(Collected data)
╭──
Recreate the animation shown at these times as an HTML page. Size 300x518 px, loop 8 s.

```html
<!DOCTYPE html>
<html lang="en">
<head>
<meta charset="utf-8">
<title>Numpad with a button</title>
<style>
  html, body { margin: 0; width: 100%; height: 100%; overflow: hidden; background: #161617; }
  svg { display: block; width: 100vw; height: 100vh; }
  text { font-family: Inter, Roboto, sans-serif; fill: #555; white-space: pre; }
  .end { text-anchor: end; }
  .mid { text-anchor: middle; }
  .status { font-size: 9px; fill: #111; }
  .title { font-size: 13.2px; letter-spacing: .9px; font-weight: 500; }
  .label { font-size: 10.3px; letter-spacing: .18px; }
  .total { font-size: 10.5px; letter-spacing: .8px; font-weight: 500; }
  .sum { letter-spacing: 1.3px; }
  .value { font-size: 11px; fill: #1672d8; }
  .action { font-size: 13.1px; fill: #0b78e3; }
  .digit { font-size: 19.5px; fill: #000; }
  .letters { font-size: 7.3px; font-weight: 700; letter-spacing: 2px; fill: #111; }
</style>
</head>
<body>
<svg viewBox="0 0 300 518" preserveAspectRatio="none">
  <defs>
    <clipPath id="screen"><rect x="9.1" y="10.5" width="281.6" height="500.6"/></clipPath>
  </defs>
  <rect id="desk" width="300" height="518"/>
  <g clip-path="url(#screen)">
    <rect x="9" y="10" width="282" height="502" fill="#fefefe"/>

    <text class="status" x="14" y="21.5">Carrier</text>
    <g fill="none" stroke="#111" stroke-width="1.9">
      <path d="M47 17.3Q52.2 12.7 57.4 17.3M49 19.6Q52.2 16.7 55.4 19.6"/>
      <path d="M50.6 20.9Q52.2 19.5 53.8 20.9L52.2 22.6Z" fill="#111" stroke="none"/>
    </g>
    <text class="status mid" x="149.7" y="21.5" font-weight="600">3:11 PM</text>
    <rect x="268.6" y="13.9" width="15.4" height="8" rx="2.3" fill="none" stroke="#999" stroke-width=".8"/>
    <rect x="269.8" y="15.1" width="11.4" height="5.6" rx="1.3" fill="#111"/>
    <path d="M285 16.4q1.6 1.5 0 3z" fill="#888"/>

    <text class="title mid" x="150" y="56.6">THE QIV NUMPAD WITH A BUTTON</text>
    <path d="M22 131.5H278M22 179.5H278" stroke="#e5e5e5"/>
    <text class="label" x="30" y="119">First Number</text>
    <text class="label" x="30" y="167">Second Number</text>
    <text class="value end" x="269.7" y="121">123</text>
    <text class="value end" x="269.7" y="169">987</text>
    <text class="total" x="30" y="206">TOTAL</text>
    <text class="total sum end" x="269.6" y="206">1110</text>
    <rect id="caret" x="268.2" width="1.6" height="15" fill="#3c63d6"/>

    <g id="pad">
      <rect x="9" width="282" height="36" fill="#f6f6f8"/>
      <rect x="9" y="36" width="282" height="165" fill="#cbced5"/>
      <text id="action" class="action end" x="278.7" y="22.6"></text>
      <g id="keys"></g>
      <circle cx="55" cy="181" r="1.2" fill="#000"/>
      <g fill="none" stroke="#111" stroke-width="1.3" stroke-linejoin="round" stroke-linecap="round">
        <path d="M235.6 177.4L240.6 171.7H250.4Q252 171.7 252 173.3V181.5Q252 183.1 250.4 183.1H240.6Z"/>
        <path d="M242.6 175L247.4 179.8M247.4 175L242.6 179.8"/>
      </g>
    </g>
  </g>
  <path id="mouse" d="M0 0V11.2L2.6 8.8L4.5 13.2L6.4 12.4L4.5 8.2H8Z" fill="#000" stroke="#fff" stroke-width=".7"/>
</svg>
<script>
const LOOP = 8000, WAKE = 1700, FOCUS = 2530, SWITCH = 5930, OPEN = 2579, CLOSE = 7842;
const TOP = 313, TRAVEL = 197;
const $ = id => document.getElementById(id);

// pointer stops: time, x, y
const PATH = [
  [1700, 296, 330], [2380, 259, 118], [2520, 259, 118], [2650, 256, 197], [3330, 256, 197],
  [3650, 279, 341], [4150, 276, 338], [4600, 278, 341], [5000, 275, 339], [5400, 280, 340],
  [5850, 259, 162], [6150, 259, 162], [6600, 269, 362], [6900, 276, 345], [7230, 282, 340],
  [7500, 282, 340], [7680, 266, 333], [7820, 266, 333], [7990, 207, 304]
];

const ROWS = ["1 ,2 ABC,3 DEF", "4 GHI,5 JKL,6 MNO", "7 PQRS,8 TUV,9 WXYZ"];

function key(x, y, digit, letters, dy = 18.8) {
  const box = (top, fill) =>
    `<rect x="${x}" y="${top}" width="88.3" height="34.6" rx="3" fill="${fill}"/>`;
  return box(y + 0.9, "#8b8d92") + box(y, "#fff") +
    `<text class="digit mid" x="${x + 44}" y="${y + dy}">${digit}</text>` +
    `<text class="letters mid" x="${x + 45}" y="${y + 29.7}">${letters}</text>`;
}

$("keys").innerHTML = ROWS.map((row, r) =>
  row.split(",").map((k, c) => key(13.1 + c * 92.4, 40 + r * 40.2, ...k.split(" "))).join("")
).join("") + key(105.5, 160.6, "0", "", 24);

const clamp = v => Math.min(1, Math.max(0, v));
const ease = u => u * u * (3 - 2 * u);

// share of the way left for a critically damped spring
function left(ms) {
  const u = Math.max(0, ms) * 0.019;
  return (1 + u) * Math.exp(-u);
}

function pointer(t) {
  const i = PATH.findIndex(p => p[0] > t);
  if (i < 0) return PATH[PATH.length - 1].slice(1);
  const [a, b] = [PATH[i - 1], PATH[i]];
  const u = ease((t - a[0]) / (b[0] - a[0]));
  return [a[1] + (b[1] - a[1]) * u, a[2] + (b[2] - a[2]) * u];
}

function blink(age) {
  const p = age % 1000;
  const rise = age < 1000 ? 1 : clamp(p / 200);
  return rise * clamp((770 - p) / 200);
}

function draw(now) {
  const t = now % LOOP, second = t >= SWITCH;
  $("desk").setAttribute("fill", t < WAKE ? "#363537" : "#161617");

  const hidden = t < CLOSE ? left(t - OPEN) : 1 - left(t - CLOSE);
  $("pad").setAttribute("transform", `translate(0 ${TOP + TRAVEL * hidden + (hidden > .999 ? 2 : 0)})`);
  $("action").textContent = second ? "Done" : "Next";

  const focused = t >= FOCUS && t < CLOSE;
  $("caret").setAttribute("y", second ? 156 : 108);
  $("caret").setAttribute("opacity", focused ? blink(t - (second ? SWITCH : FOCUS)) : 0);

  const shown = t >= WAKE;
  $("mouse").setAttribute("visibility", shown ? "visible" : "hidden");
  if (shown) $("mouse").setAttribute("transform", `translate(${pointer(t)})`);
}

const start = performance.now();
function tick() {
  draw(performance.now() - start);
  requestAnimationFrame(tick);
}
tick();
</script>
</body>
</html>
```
╰──
= Required action =
For each line above that contains the word "hidden", give the line as it is written.

= Answer area =
  html, body { margin: 0; width: 100%; height: 100%; overflow: hidden; background: #161617; }
  const hidden = t < CLOSE ? left(t - OPEN) : 1 - left(t - CLOSE);
  $("pad").setAttribute("transform", `translate(0 ${TOP + TRAVEL * hidden + (hidden > .999 ? 2 : 0)})`);
  $("mouse").setAttribute("visibility", shown ? "visible" : "hidden");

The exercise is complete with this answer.